Though some certainly tried, especially later on when the initial shock of it had subsided, the success was tremendously hard to argue with. Sure, you could make the case that with the players Ireland had at that time, a good deal might have been achieved playing a more sophisticated brand of football but from Charlton’s side, reaching the quarter-finals of the World Cup in Italy was quite some comeback even if there was a great deal to criticise about the performances there.
And while the fundamentals of the football plan were certainly basic, they were well worked and did generally produce a few goals, at least in qualifying.
When it came to Euro ‘92, Ireland missed out on making it to the finals by just a point after a campaign in which the team had drawn all four of its games against its chief qualification rivals. Letting a 3-1 lead in Poland slip was the most obvious cause of the failure but even a 1-0 win in the home game would put them through with twice as many goals scored as an England side that included Gary Lineker. Two years later, they qualified for USA ‘94 behind Spain having scored four times more than third placed side Denmark.
There were frustrations along the way for sure but Charlton’s self-belief only increased and the players quickly began to buy into his vision of what Ireland could achieve if they pulled together.
The players, for the most part, laughed at his foibles but generally accepted they were collectively on to something and revelled in the success.
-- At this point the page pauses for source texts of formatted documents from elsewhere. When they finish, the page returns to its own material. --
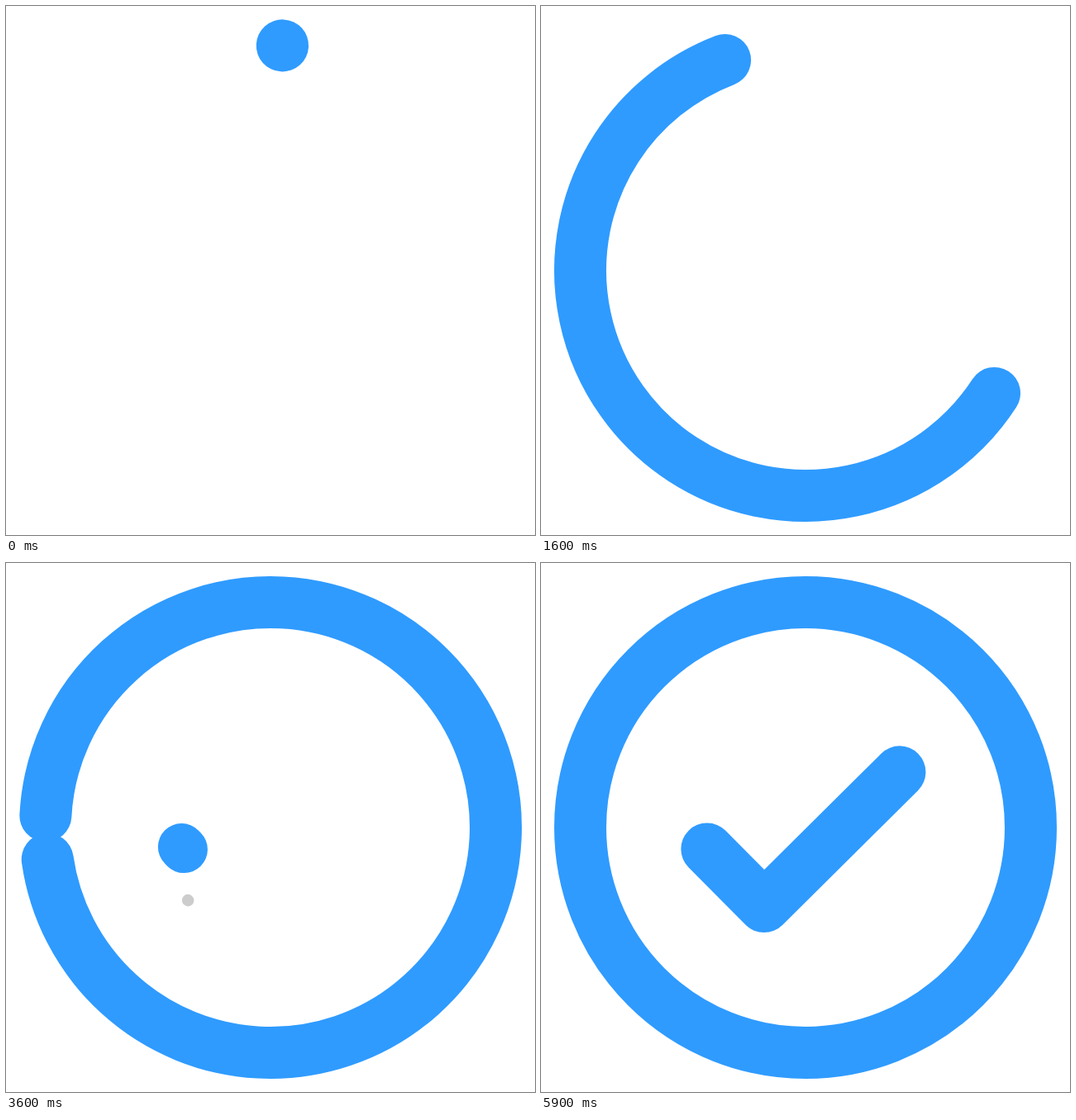
These frames come from a looping animation (640x640 px, 6000 ms). An HTML page:

```html
<!DOCTYPE html>
<html lang="en">
<head>
<meta charset="utf-8">
<title>Check</title>
<style>
  html, body { margin: 0; width: 100%; height: 100%; overflow: hidden; background: #fff; }
  svg { display: block; width: 100vw; height: 100vh; }
  svg * { fill: none; stroke-linecap: round; stroke-linejoin: round; }
  .main { stroke: #2f9bff; stroke-width: 63px; }
  .spark { stroke: #ccc; stroke-width: 15.75px; }
</style>
</head>
<body>
<svg viewBox="-320 -320 640 640">
  <circle id="ring" class="main" r="272.5" pathLength="1"/>
  <g id="mark">
    <path id="spark1" class="spark" pathLength="1" d="M-110.5 97.2L-61.5 146.2"/>
    <path id="spark2" class="spark" pathLength="1" d="M22 93L168 -53"/>
    <path id="tick" class="main" pathLength="1" d="M-118.9 26L-50 95.4L113.8 -67.1"/>
  </g>
</svg>
<script>
  const LOOP = 6000, STEP = 100, FPS = 25;
  const [ring, mark, spark1, spark2, tick] =
    ['ring', 'mark', 'spark1', 'spark2', 'tick'].map(id => document.getElementById(id));

  // Cubic Bezier easing with flat ends: (x1, 0, x2, 1)
  const ease = (x1, x2) => x => {
    if (x <= 0) return 0;
    if (x >= 1) return 1;
    let lo = 0, hi = 1;
    for (let i = 0; i < 30; i++) {
      const u = (lo + hi) / 2, v = 1 - u;
      if (3 * u * v * v * x1 + 3 * u * u * v * x2 + u * u * u < x) lo = u;
      else hi = u;
    }
    return lo * lo * (3 - 2 * lo);
  };
  const soft = ease(0.333, 0.667);
  const rush = ease(0.333, 0.127);
  const span = (f, from, to, fn) => fn((f - from) / (to - from));

  function trim(el, from, to) {
    const shown = to > from;
    el.style.display = shown ? '' : 'none';
    if (!shown) return;
    const whole = to - from >= 1;
    el.setAttribute('stroke-dasharray', whole ? 'none' : `${to - from} 2`);
    el.setAttribute('stroke-dashoffset', whole ? 0 : -from);
  }

  function draw(f) {
    trim(ring, 0, span(f, 0, 120, rush));
    ring.setAttribute('transform', `rotate(${Math.min(f, 120) * 3 - 90})`);

    const scale = 0.9 + 0.18 * span(f, 87, 127, soft) - 0.08 * span(f, 127, 150, soft);
    mark.setAttribute('transform', `scale(${scale})`);
    trim(tick, 0, span(f, 87, 150, rush));
    trim(spark1, span(f, 94, 114, soft), span(f, 90, 110, soft));
    trim(spark2, span(f, 102, 130, soft), span(f, 98, 125, soft));
  }

  // The picture moves ten times a second, on whole 25 fps frames
  const start = performance.now();
  function tickClock() {
    const t = (performance.now() - start + 8) % LOOP;
    const held = Math.floor(t / STEP) * STEP;
    draw(Math.floor(held * FPS / 1000) + 1);
    requestAnimationFrame(tickClock);
  }
  tickClock();
</script>
</body>
</html>
```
He had some very good ones to choose from but the fundamentals of the plan was, in his eyes, much bigger than any of them and that meant there would inevitably be victims, with Liam Brady likely from an early stage to top the list.
Brady was clearly not the player he had been in September ‘89 but it is still hard to imagine that any Irish manager of the team could have ditched the country’s most talented footballer at that particular point in time. Charlton, though, felt it needed to be done.
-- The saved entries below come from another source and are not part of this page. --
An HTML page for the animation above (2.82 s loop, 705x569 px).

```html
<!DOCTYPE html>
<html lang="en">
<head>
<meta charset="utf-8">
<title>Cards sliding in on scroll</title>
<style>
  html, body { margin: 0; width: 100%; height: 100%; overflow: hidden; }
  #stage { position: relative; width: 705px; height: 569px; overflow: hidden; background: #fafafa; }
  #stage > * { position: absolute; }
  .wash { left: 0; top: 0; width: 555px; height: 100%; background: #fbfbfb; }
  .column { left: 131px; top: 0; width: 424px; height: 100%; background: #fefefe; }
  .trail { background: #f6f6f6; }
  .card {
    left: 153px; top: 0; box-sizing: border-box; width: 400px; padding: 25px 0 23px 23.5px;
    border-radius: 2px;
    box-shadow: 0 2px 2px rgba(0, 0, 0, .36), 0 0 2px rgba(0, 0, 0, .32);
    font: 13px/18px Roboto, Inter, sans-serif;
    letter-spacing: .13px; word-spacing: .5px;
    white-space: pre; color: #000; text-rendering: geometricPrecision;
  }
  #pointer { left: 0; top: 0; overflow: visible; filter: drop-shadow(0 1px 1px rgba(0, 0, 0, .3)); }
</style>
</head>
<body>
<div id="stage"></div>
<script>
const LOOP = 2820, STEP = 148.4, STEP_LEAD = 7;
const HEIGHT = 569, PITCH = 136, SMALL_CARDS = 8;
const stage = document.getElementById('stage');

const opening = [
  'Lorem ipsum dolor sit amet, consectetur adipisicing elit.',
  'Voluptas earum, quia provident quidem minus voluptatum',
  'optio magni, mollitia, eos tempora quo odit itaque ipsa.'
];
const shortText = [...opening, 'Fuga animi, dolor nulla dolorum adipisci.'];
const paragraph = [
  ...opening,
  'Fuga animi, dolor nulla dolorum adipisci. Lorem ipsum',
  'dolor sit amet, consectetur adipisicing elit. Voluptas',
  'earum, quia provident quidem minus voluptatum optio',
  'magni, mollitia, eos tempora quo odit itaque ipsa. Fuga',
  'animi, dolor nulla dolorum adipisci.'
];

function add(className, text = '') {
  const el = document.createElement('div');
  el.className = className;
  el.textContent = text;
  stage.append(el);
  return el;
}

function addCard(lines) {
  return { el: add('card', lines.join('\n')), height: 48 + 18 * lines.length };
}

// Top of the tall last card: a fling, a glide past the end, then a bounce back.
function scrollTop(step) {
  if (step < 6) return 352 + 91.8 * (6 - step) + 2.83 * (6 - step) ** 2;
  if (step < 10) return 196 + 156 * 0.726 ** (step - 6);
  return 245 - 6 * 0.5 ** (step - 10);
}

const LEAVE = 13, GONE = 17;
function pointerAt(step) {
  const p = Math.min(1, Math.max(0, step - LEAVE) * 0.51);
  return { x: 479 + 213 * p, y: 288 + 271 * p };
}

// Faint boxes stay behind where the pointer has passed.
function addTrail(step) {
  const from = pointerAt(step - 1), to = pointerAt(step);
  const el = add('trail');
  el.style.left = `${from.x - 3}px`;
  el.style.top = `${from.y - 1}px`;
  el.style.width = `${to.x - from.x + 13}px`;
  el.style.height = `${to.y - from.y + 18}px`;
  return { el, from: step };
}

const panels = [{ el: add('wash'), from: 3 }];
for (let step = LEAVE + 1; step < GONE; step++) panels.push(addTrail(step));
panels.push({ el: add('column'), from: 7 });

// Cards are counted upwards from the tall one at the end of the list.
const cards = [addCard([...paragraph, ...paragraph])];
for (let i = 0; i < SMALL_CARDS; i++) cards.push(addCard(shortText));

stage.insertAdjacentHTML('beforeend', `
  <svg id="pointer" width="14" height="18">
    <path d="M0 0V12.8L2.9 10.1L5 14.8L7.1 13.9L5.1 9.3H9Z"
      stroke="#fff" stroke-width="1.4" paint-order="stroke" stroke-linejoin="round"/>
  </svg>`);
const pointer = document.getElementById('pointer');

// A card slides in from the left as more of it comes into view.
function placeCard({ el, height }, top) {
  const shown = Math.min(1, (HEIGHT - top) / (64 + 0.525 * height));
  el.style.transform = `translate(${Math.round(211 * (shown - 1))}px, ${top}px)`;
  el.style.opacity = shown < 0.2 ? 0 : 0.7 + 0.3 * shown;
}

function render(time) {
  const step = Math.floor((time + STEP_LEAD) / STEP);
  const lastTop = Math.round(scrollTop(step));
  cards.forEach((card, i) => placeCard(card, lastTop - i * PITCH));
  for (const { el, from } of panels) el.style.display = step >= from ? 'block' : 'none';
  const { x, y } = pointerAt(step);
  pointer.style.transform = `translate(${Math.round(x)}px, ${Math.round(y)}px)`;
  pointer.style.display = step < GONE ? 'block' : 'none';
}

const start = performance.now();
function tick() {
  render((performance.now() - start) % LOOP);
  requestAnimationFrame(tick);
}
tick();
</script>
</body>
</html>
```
There really is no excusing the way he did it, however, humiliating the midfielder so as to make his point by substituting him 35 minutes into a friendly with West Germany and then claiming he should have done it after 15.
The manner of it was, however, seen as a firm statement of his authority and warning to others and the team marched on.
Though they had gone out in the group stage, the team never quite, in many ways, matched the achievement of the performance Germany in 1988, the country’s joyous first ever appearance at a major international championship.
There was huge pride taken in the win over England and the nature of the displays against the Soviet Union and the Netherlands, in part because of the surprise the team had generated abroad. By the time Italia’90 came around the Irish people were ready for the party but there were plenty of highlights with some outstanding results and no end of stories.
By the qualifying stages of Euro ‘96, the cracks were obvious, though, and the second competitive home defeat of his reign, against Austria, confirmed the growing sense that the team was running out of steam and so his time was running out.
The manner of the defeats at the end of that campaign, though, first in Portugal in November then the following month to the Dutch at Anfield, made his Ireland side look suddenly hopelessly anachronistic. Two more tactically developed teams that capitalised on the abilities of technically gifted players looked entirely untroubled by Ireland’s approach.
The pity of it was that he did not see or publicly recognise that he had stayed too long or that those in charge simply had to move on. The level of expectation faced by the managers who were to succeed him, though, would never be the same. The Irish public were now primed to the belief that their football team was entitled to a place at the game’s top table even if the rest of the world often wondered why.